What should I leave in that vault? A fountain pen? Except for the dedications in my books, I hardly write by hand anymore and even jot down my notes on the cellphone. A pair of glasses? They’re one of the usual things in such cases. A typewriter? I stopped using them over thirty years ago and haven’t kept any because in 1985 I moved on to exclusively using a computer keyboard, which is why I think of myself as a digital veteran. A manuscript? The same reason holds: I don’t write by hand.
Some time ago, when Madrid’s Center for Modern Art asked me for something related to my profession for its small museum of writers, I decided on the 13 floppy disks containing my novel Divine, written on an early computer that worked with a system called Lotus Symphony. That model no longer exists today, of course, nor is it possible to decode its language. A truly dead language.
Then I thought that a better bequest is one that transcends both me and the tools of my trade. I also decided that although I’ve asked that it be taken out of the box on August 5, 2022, when I’ll turn 80, God willing, it’s to be made public from the moment it’s deposited. I bequeathed an original letter from Rubén Darío and another from Augusto César Sandino, both kept in my personal file for a long time.
Letters from Darío and Sandino
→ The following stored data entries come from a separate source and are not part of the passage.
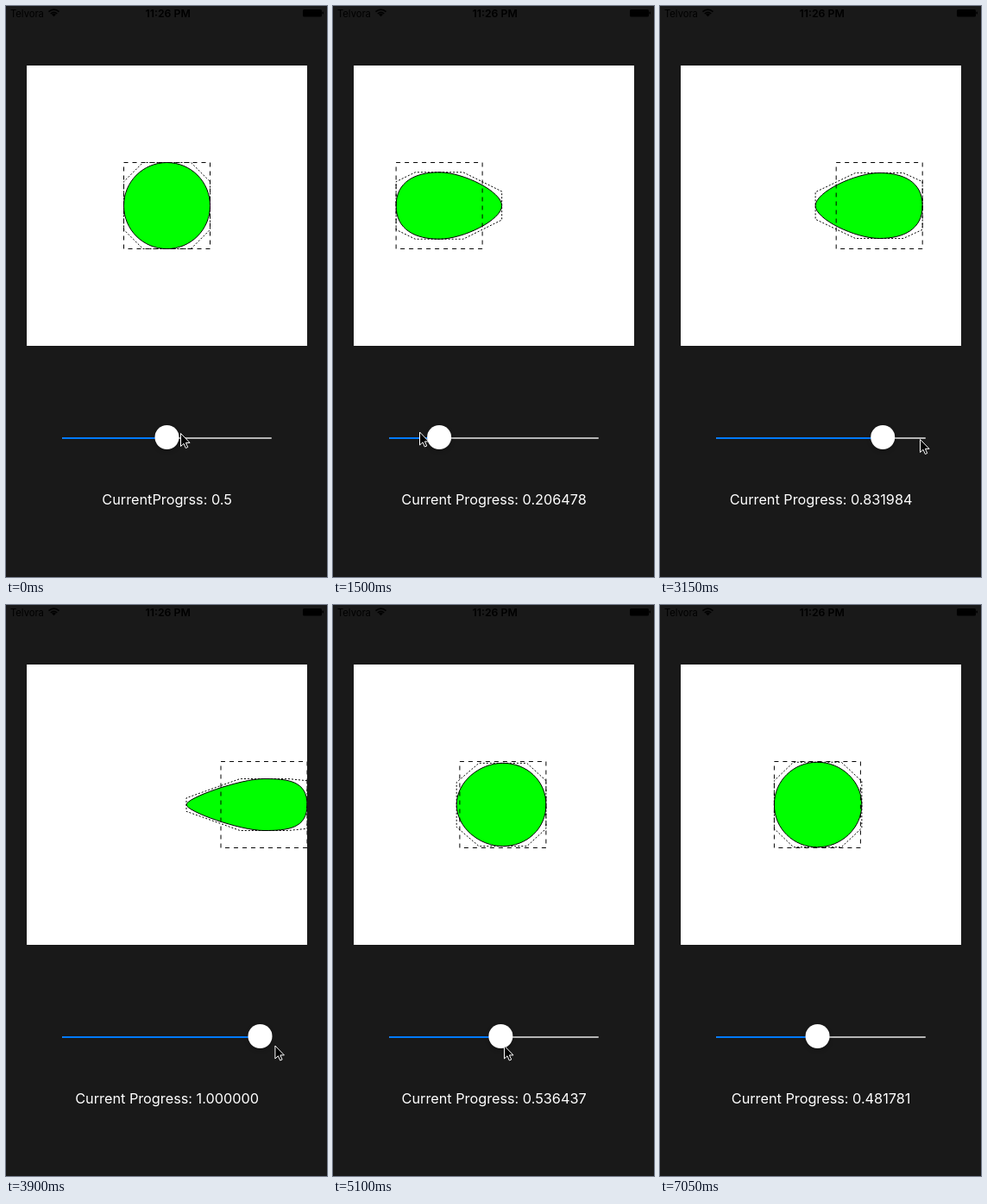
An HTML page that plays this animation: 372x662 px, repeating every 7.62 s.

```html
<!DOCTYPE html>
<html lang="en">
<head>
<meta charset="utf-8">
<title>Elastic blob slider</title>
<style>
  html, body { margin: 0; width: 100%; height: 100%; overflow: hidden; background: #191919; }
  svg { display: block; }
  text { font-family: Inter, "Liberation Sans", sans-serif; }
  .line { fill: none; stroke: #000; }
</style>
</head>
<body>
<svg width="372" height="662" viewBox="0 0 372 662">
  <text x="5" y="12.5" font-size="11.2">Telvora</text>
  <g class="line" stroke-width="1.6">
    <path d="M49.5 6.6Q55.5 1.6 61.5 6.6M51.7 9Q55.5 5.8 59.3 9"/>
    <path d="M53 9.8Q55.5 7.8 58 9.8L55.5 12.3Z" fill="#000" stroke="none"/>
  </g>
  <text x="187.7" y="12.5" font-size="12.3" font-weight="600" text-anchor="middle">11:26 PM</text>
  <rect x="344" y="4" width="22" height="8.5" rx="1.5"/>
  <rect x="366.5" y="6.5" width="1.5" height="3" rx=".7"/>

  <svg x="24" y="69" width="325" height="325" viewBox="24 69 325 325">
    <rect x="24" y="69" width="325" height="325" fill="#fff"/>
    <path id="blob" fill="#0f0" stroke="#000"/>
    <path id="box" class="line" stroke-dasharray="5"/>
    <path id="hull" class="line" stroke-dasharray="2"/>
  </svg>

  <rect x="65" y="500" width="243" height="2" rx="1" fill="#b5b5b5"/>
  <rect id="filled" x="65" y="500" height="2" rx="1" fill="#007aff"/>
  <circle id="thumb" cy="500" r="14" fill="#fff" style="filter: drop-shadow(0 2px 2px #0004)"/>
  <text id="label" x="186.6" y="577.5" font-size="16.25" fill="#fff" text-anchor="middle"></text>
  <path id="cursor" d="M.5 .5V15.5L4 12.3L6.3 17.5L8.7 16.5L6.4 11.4H11Z" stroke="#fff"/>
</svg>
<script>
const LOOP = 7620, STEP = 150, LAG = 30;
const CENTER = 186.5, MIDDLE = 231.5, SIZE = 100, BLOB_TRAVEL = 225, THUMB_TRAVEL = 216;

// Key points of the drag; the slider clamps progress to 0..1.
const drag = [
  { time: 750, progress: .5, x: 190 },
  { time: 1500, progress: .206478, x: 100 },
  { time: 1950, progress: 0, x: 11 },
  { time: 2550, progress: .208502, x: 136.5 },
  { time: 3150, progress: .831984, x: 301 },
  { time: 3600, progress: 1.15, x: 349 },
  { time: 4350, progress: .779352, x: 255 },
  { time: 5100, progress: .536437, x: 198 },
  { time: 5670, progress: .481781, x: 186 }
];

const $ = id => document.getElementById(id);
const set = (id, attributes) => {
  for (const name in attributes) $(id).setAttribute(name, attributes[name]);
};
const clamp = value => Math.min(1, Math.max(0, value));
const phase = (time, start, duration) => clamp((time - start) / duration);

function sample(time, field) {
  const next = Math.max(1, drag.findIndex(key => key.time >= time));
  const [a, b] = time > drag.at(-1).time ? drag.slice(-2) : [drag[next - 1], drag[next]];
  return a[field] + (b[field] - a[field]) * phase(time, a.time, b.time - a.time);
}
const progressAt = time => clamp(sample(time, "progress"));

// Approach, follow the drag while drifting down, then curve out at the bottom.
function cursorAt(time) {
  const approach = 1 - phase(time, 300, 300);
  const drift = phase(time, 2400, 1500);
  const exit = phase(time, 6000, 1050);
  return [
    sample(time, "x") + 12 * approach - 191 * exit + 286 * exit ** 2,
    493.5 + 1.5 * approach + 17 * drift ** 2 * (3 - 2 * drift) + 160 * exit
  ];
}

// Four cubic arcs; the side facing the middle is pulled out into a tip.
function drawBlob(progress) {
  const half = SIZE / 2, handle = SIZE / 3.6;
  const x = CENTER + (progress - .5) * BLOB_TRAVEL;
  const pull = SIZE / 5 * Math.abs(progress - .5) * 2;
  const pullRight = progress <= .5 ? pull : 0, pullLeft = pull - pullRight;
  const right = x + half + pullRight * 2, left = x - half - pullLeft * 2;
  const top = MIDDLE - half + pull, bottom = MIDDLE + half - pull;
  const hr = handle - pullRight, hl = handle - pullLeft;
  const points = [
    [x, top], [x + handle, top], [right, MIDDLE - hr],
    [right, MIDDLE], [right, MIDDLE + hr], [x + handle, bottom],
    [x, bottom], [x - handle, bottom], [left, MIDDLE + hl],
    [left, MIDDLE], [left, MIDDLE - hl], [x - handle, top]
  ];
  set("blob", { d: `M${points[0]}C${points.slice(1).join(" ")} ${points[0]}Z` });
  set("hull", { d: `M${points.join("L")}Z` });
  set("box", { d: `M${x - half} ${MIDDLE - half}h${SIZE}v${SIZE}h${-SIZE}Z` });
}

function draw() {
  const time = Math.floor(performance.now() % LOOP / STEP) * STEP;
  const progress = progressAt(time);
  const thumbX = CENTER + (progress - .5) * THUMB_TRAVEL;
  drawBlob(progressAt(time - LAG));
  set("thumb", { cx: thumbX });
  set("filled", { width: thumbX - 65 });
  set("cursor", { transform: `translate(${cursorAt(time)})` });
  $("label").textContent = time < 900 ? "CurrentProgrss: 0.5" : "Current Progress: " + progress.toFixed(6);
  requestAnimationFrame(draw);
}
draw();
</script>
</body>
</html>
```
Rubén’s letter is dated, January 2, 1902, and its return address is Paris, 9 Rue d’Odessa. As can be inferred from the text, it is addressed to his close friend Dr. Luis Henri Debayle—a Sorbonne doctor residing in León, Nicaragua, who was known in his day as “the wise” and was very influential in the country. Rubén asks him to petition the government of General José Santos Zelaya to grant him the Paris consulate, which it did the following year.
Sandino’s letter, dated October 11, 1931, was written from the headquarters of his Army in Defense of the National Sovereignty of Nicaragua in the Segovia Mountains and addressed to General Simón González, Colonel Abraham Rivera and Lieutenant Colonel Perfecto Chavarría. In it he issues orders that they prepare for a military expedition from Wiwilí to the Caribbean Coast, along the Wangki River.
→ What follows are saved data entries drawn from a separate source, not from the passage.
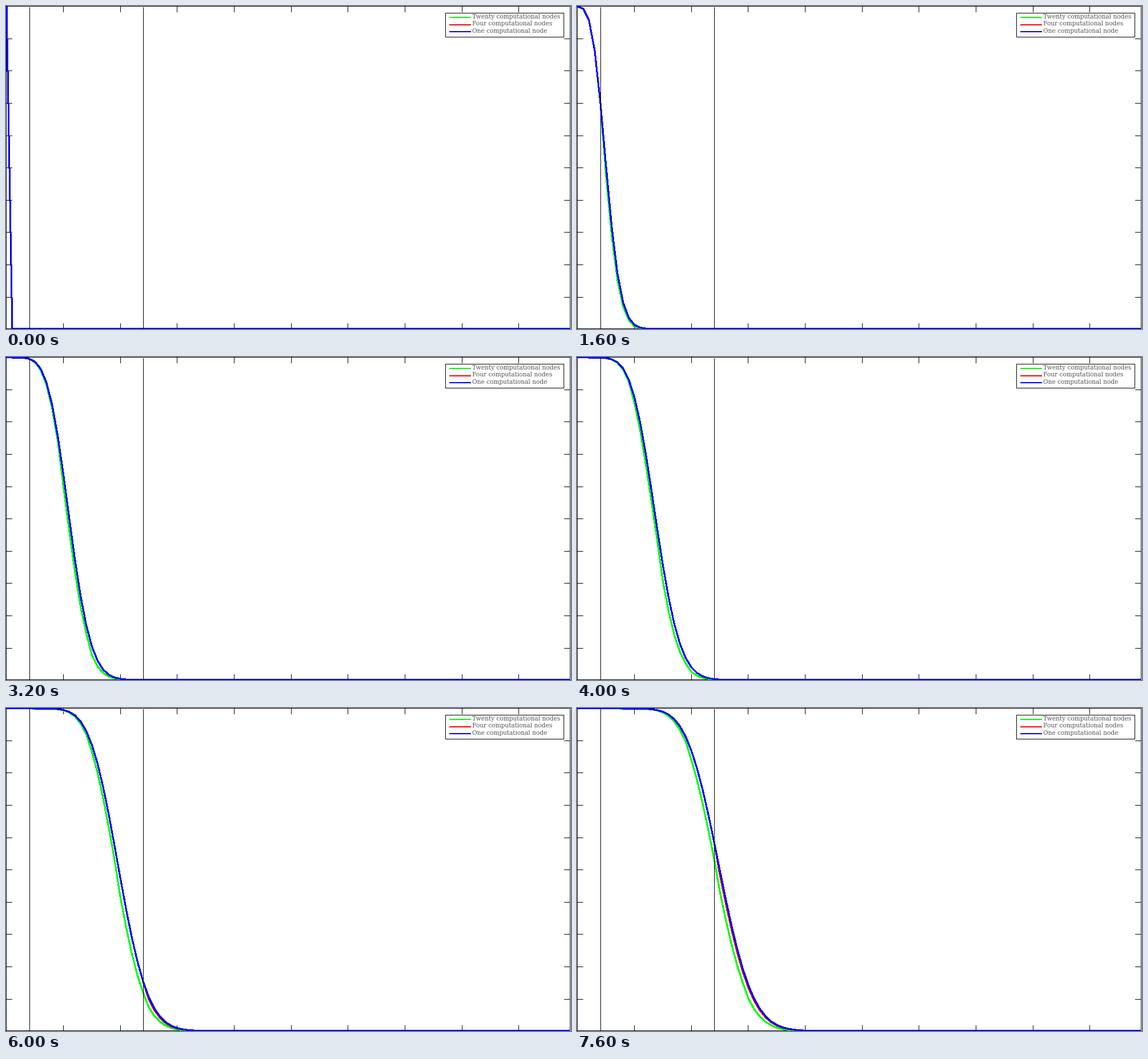
Write a matplotlib script that moves like this. It is 989 px wide and 566 px high and loops after 8000 ms.

```python
import numpy as np
import matplotlib.pyplot as plt
from matplotlib.animation import FuncAnimation
from matplotlib.patches import Rectangle

W, H, DPI = 989, 566, 100
PX = 72 / DPI                      # points per pixel
POINTS, CELL = 100, 9.96
TOP, BASE = 1.0, 565.8             # heights of the values one and zero
COURANT = 0.15
STEPS = [0, 4, 13, 22, 31, 40, 49, 58, 71, 80,
         89, 98, 107, 115, 124, 129, 138, 147, 156, 164]


def advect(nodes):
    """Upwind advection; each node sees its left neighbour one step late."""
    first = np.arange(POINTS // nodes, POINTS, POINTS // nodes)
    u = np.zeros(POINTS)
    u[0] = 1
    before, history = u.copy(), [u.copy()]
    for _ in range(max(STEPS)):
        left = np.roll(u, 1)
        left[0] = 1
        left[first] = before[first - 1]
        before, u = u, u + COURANT * (left - u)
        history.append(u)
    return history


fig = plt.figure(figsize=(W / DPI, H / DPI), dpi=DPI, facecolor="white")
ax = fig.add_axes([0, 0, 1, 1])
ax.set_xlim(0, W)
ax.set_ylim(H, 0)
ax.axis("off")


def line(xs, ys, color="black", width=1.0, z=1):
    return ax.plot(xs, ys, color=color, lw=width * PX, zorder=z, snap=False,
                   antialiased=False, solid_capstyle="butt",
                   solid_joinstyle="miter" if width == 1 else "round")[0]


def box(left, top, right, bottom, z):
    line([left, right, right, left, left],
         [top, top, bottom, bottom, top], z=z)


# Frame, ticks and the two node boundaries
box(0.5, 0.5, 987.5, 565.5, 1)
for j in range(1, 10):
    x = int(0.7 + 99.67 * j) + 0.5
    y = int(0.65 + 56.6 * j) + 0.5
    line([x, x], [0, 11])
    line([x, x], [556, H])
    line([0, 11], [y, y])
    line([977, 988], [y, y])
for x in (41.5, 240.5):
    line([x, x], [2, H], z=5)

# Legend and curves
ax.add_patch(Rectangle((769, 12), 207, 42, facecolor="white", zorder=6))
box(769.5, 12.5, 976.5, 54.5, 7)
SERIES = [(20, "#00ff00", "Twenty computational nodes", 20, 22),
          (4, "#ff0000", "Four computational nodes", 33, 34),
          (1, "#0000ff", "One computational node", 45, 47)]
curves = []
for nodes, color, label, y, baseline in SERIES:
    curves.append((line([], [], color, 2, 3), advect(nodes)))
    line([776, 814], [y, y], color, 2, 7)
    ax.text(816.5, baseline, label, family="DejaVu Serif", size=10.6 * PX,
            color="#555555", va="baseline", zorder=7)

xs = 1 + CELL * np.arange(POINTS)


def draw(frame):
    for curve, history in curves:
        curve.set_data(xs, BASE + (TOP - BASE) * history[STEPS[frame]])
    return [curve for curve, _ in curves]


anim = FuncAnimation(fig, draw, frames=len(STEPS), interval=400,
                     repeat=True, repeat_delay=0, blit=False)
plt.show()
```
Both letters were typewritten, but were signed by two men who through their words and dignity together represent the essence of my country. It is they who gave us our sense of nation. Through literature, Rubén transformed the language, giving it new audacity and sounds, while his poetry turned him into a national hero, so much so that on his return in 1907 the townspeople unhitched the team of horses from the open coach that was to take him from the railroad station in León, so as to attach themselves to the shafts and haul it along amid cheering.
Sandino, who defined himself as a “city worker, an artisan as they are called in this country,” was forced to become a soldier by the pressing need to rid the country of the foreign military intervention that lasted six years. There’s a phrase of his which is that of a poet, because words laid bare by truths are also poetry: “The man who asks nothing of his homeland more than a plot of land to be buried in, deserves to be heard, and not only heard but believed.”
He told the Basque journalist Ramón de Belausteguigoitia, who interviewed him in his camp in 1933 after the peace agreement that led to his death because he was betrayed and assassinated on the orders of the first Somoza: “Ah, they think I’m going to become a landowner! No, nothing like that; I will never own property. I have nothing…” It was a vow of poverty, which in politics is like a vow of chastity, and one he never broke.
We are descendants of honor and words
Therefore, we are descendants of honor and words. They both came from the core of this small and fertile land, a rural homeland that Rubén described better than any:
“Ox that I saw in my childhood, as you steamed / in the burning gold on the Nicaraguan sun, / there on the rich plantation filled with tropical / harmonies; woodland dove, of the woods that sang / with the sound of the wind, of axes, of birds and wild bulls: / I salute you both, because you are both my life…”*
This is why I can leave nothing better among the treasures of the Cervantes Institute than the signatures, the handwriting of the two Nicaraguans who bequeathed me a country.
*Rubén Darío’s poem Far Away was translated by Lysander Kemp, University of Texas.